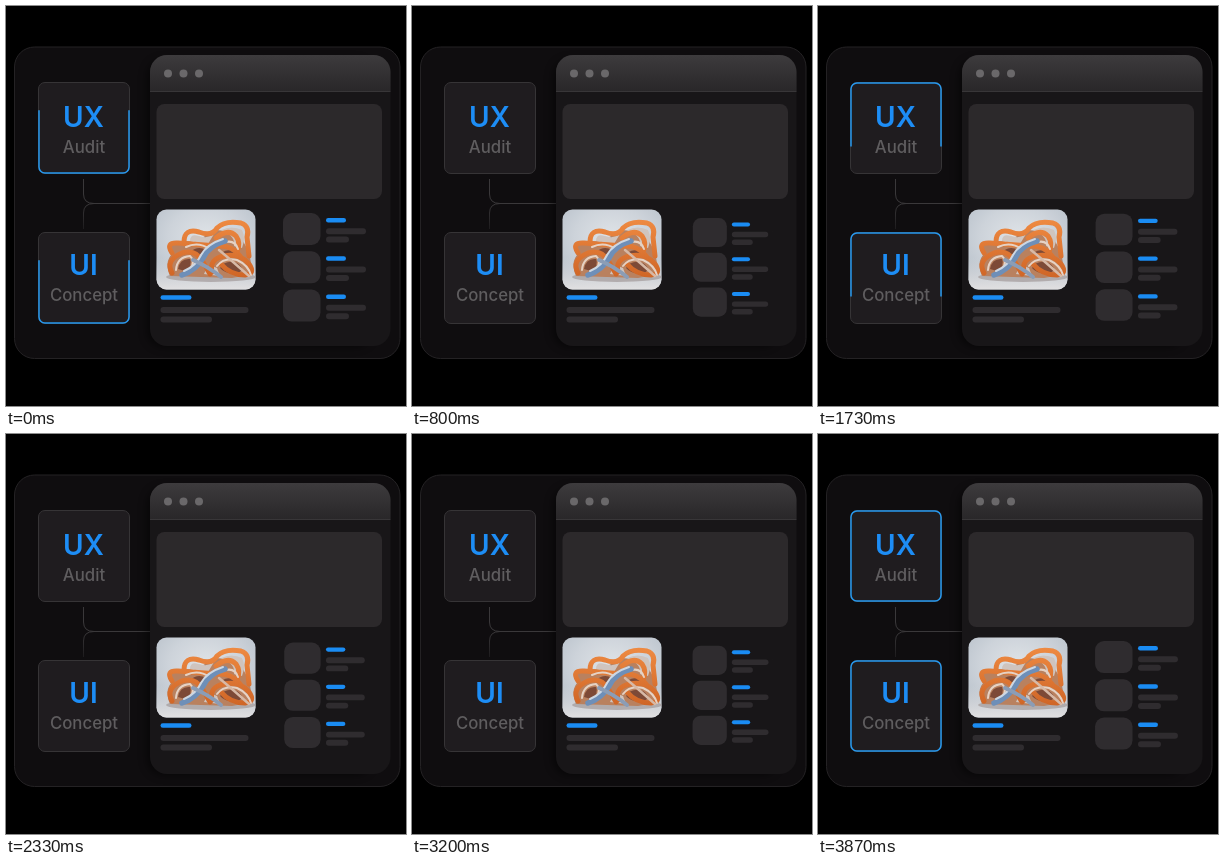
Animation, 400 px wide and 400 px high, one loop 3940 ms. Source, as an HTML page:

```html
<!DOCTYPE html>
<html lang="en">
<head>
<meta charset="utf-8">
<title>UX audit and UI concept</title>
<style>
  html, body { margin: 0; width: 100%; height: 100%; overflow: hidden; background: #000; }
  svg { display: block; width: 100vw; height: 100vh; }
  text { font-family: Inter, "Open Sans", sans-serif; text-anchor: middle; }
  .title { font-size: 28px; font-weight: 600; fill: #1d8df5; }
  .label { font-size: 16.8px; font-weight: 500; fill: #5f5d5f; }
  .blue { fill: #1a8cf3; }
  .grey { fill: #2f2c2f; }
</style>
</head>
<body>
<svg viewBox="0 0 400 400">
  <defs>
    <linearGradient id="header" x2="0" y2="1">
      <stop stop-color="#3d3b3d"/><stop offset="1" stop-color="#292729"/>
    </linearGradient>
    <linearGradient id="wire" gradientUnits="userSpaceOnUse" x1="0" y1="172" x2="0" y2="224">
      <stop stop-color="#3a383a"/><stop offset=".5" stop-color="#3a383a"/><stop offset="1" stop-color="#1c1a1c"/>
    </linearGradient>
    <radialGradient id="backdrop" cx=".5" cy=".35" r=".75">
      <stop stop-color="#dfe3e7"/><stop offset=".5" stop-color="#cdd3da"/><stop offset="1" stop-color="#b3bcc6"/>
    </radialGradient>
    <linearGradient id="floor" x2="0" y2="1">
      <stop stop-color="#d9dadd" stop-opacity="0"/><stop offset="1" stop-color="#e2e1e2"/>
    </linearGradient>
    <linearGradient id="orange" gradientUnits="userSpaceOnUse" x1="0" y1="214" x2="0" y2="272">
      <stop stop-color="#ee8a42"/><stop offset="1" stop-color="#cf6526"/>
    </linearGradient>
    <filter id="soft" x="-20%" width="140%" y="-20%" height="140%"><feGaussianBlur stdDeviation="4"/></filter>
    <clipPath id="window"><rect x="144" y="49" width="240.5" height="291" rx="17"/></clipPath>
    <clipPath id="photo"><rect x="150.5" y="203.5" width="99" height="80" rx="10"/></clipPath>
    <clipPath id="reveal"><rect id="band" x="30" width="96"/></clipPath>
  </defs>

  <rect width="400" height="400"/>
  <rect x="8.5" y="41" width="385.5" height="311.5" rx="20" fill="#0f0d0f" stroke="#242224"/>

  <path d="M77.5 173V188Q77.500 197.500 88 197.500H144M77.500 223V207Q77.500 197.500 88 197.500" fill="none" stroke="url(#wire)"/>

  <rect x="141" y="54" width="225" height="287" rx="16" fill="#000" opacity=".5" filter="url(#soft)"/>
  <g clip-path="url(#window)">
    <rect x="144" y="49" width="241" height="291" fill="#181618"/>
    <rect x="144" y="49" width="241" height="36" fill="url(#header)"/>
    <path d="M144 85.500H385" stroke="#383638"/>
  </g>
  <g fill="#6a686a">
    <circle cx="162" cy="67.500" r="4"/><circle cx="177.500" cy="67.500" r="4"/><circle cx="193" cy="67.500" r="4"/>
  </g>
  <rect x="150.500" y="98" width="225.500" height="95" rx="8" fill="#2c292b"/>

  <g clip-path="url(#photo)" fill="none" stroke-linecap="round" stroke-linejoin="round">
    <rect x="150" y="203" width="100" height="81" fill="url(#backdrop)"/>
    <rect x="150" y="252" width="100" height="32" fill="url(#floor)"/>
    <ellipse cx="205" cy="271" rx="45" ry="5" fill="#a39a9a" opacity=".7"/>
    <path d="M164 238Q178 233 188 236L210 224 232 226 243 246 247 268 226 272 164 270Q158 256 166 248Z" fill="#b9815f"/>
    <g fill="#cfc4be">
      <path d="M184 235Q184 227 193 230Q202 233 208 228L202 238Z"/>
      <path d="M215 224Q226 219 236 224Q240 232 236 242L228 240Q230 230 215 224Z"/>
      <path d="M198 268Q202 258 211 262L214 270Z"/>
    </g>
    <g fill="#7d4a37">
      <path d="M172 263Q174 252 184 253Q187 260 179 265Z"/>
      <path d="M214 262Q220 253 231 257Q240 263 232 267Q220 269 214 262Z"/>
      <path d="M184 246Q192 239 200 244L192 250Z"/>
      <path d="M215 247Q224 241 232 247L226 250Z"/>
    </g>
    <g stroke="url(#orange)" stroke-width="5">
      <path d="M166 247Q159 236 172 237L212 240Q226 239 234 250"/>
      <path d="M178 236Q178 222 193 226Q206 231 211 222Q219 214 235 217Q244 220 241 231L243 250"/>
      <path d="M210 232Q222 222 230 230Q235 237 231 246"/>
      <path d="M166 267Q159 254 176 247Q190 243 197 256L204 268"/>
      <path d="M206 266Q203 253 218 250Q234 247 243 258Q250 268 239 269Q224 269 215 258"/>
    </g>
    <g stroke="#e6d2c4" stroke-width="2">
      <path d="M170 264Q171 251 184 250Q190 255 184 264"/>
      <path d="M211 260Q218 251 231 254Q242 259 245 269"/>
      <path d="M180 241Q192 235 204 243M220 236Q229 234 232 243"/>
    </g>
    <path d="M176 269Q190 264 197 252Q203 239 219 235" stroke="#6e8fb8" stroke-width="5.500"/>
    <path d="M178 265Q190 260 195 249Q201 238 217 233" stroke="#cdd7e2" stroke-width="2"/>
    <path d="M187 254Q203 261 215 271" stroke="#8b9db6" stroke-width="4"/>
    <path d="M213 244Q225 254 243 270" stroke="#d7b9a6" stroke-width="2.500"/>
  </g>
  <rect class="blue" x="154.500" y="289.200" width="31" height="4.600" rx="2.300"/>
  <rect class="grey" x="154.500" y="301" width="88" height="6" rx="3"/>
  <rect class="grey" x="154.500" y="310.500" width="51.500" height="6" rx="3"/>

  <g id="list"></g>
  <g id="cards"></g>
</svg>
<script>
  const LOOP = 3940, CYCLE = LOOP / 2;
  const PIVOT = { x: 318.5, y: 261.5 };
  const byId = id => document.getElementById(id);

  const bar = (kind, x, y, w, h, r) =>
    `<rect class="${kind}" x="${x}" y="${y}" width="${w}" height="${h}" rx="${r}"/>`;

  byId("list").innerHTML = [207, 245.3, 283.6].map(y =>
    bar("grey", 277, y, 37.5, 32, 9) +
    bar("blue", 320, y + 5, 20, 4.4, 2.2) +
    bar("grey", 320, y + 15.2, 40, 6, 3) +
    bar("grey", 320, y + 23.6, 23, 6, 3)).join("");

  const card = (title, label, top, baseline) => `
    <g transform="translate(0 ${top})">
      <rect x="32.5" y=".5" width="91" height="91" rx="6.5" fill="#1f1c1f" stroke="#363436"/>
      <rect x="33" y="1" width="90" height="90" rx="6" fill="none" stroke="#2698ee"
        stroke-width="1.5" clip-path="url(#reveal)"/>
      <text class="title" x="77.5" y="${baseline}">${title}</text>
      <text class="label" x="78" y="${baseline + 26.3}">${label}</text>
    </g>`;
  byId("cards").innerHTML =
    card("UX", "Audit", 76, 44.5) + card("UI", "Concept", 226, 42.7);

  // Progress from 0 to 1 between two times, slowing towards the end.
  const sweep = (t, start, end) => {
    const u = Math.min(1, Math.max(0, (t - start) / (end - start)));
    return 1 - (1 - u) ** 1.25;
  };

  function render(ms) {
    const t = ms % CYCLE;
    const scale = 0.95 + 0.05 * Math.cos(2 * Math.PI * t / CYCLE);
    byId("list").setAttribute("transform",
      `translate(${PIVOT.x} ${PIVOT.y}) scale(${scale}) translate(${-PIVOT.x} ${-PIVOT.y})`);

    // The outline draws downwards late in a cycle and is wiped as the next begins.
    const s = t < CYCLE / 2 ? t + CYCLE : t;
    const top = -1 + 94 * sweep(s, 1902, 2170);
    const bottom = -1 + 94 * sweep(s, 1540, 1850);
    byId("band").setAttribute("y", top);
    byId("band").setAttribute("height", Math.max(0, bottom - top));
  }

  const began = performance.now();
  function tick() {
    render((performance.now() - began) % LOOP);
    requestAnimationFrame(tick);
  }
  render(0);
  requestAnimationFrame(tick);
</script>
</body>
</html>
```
* * * * * * * * *
[Problem details]:
Lines holding the string "title" in the records: how many are there? Give only the number.

[Answer section]:
4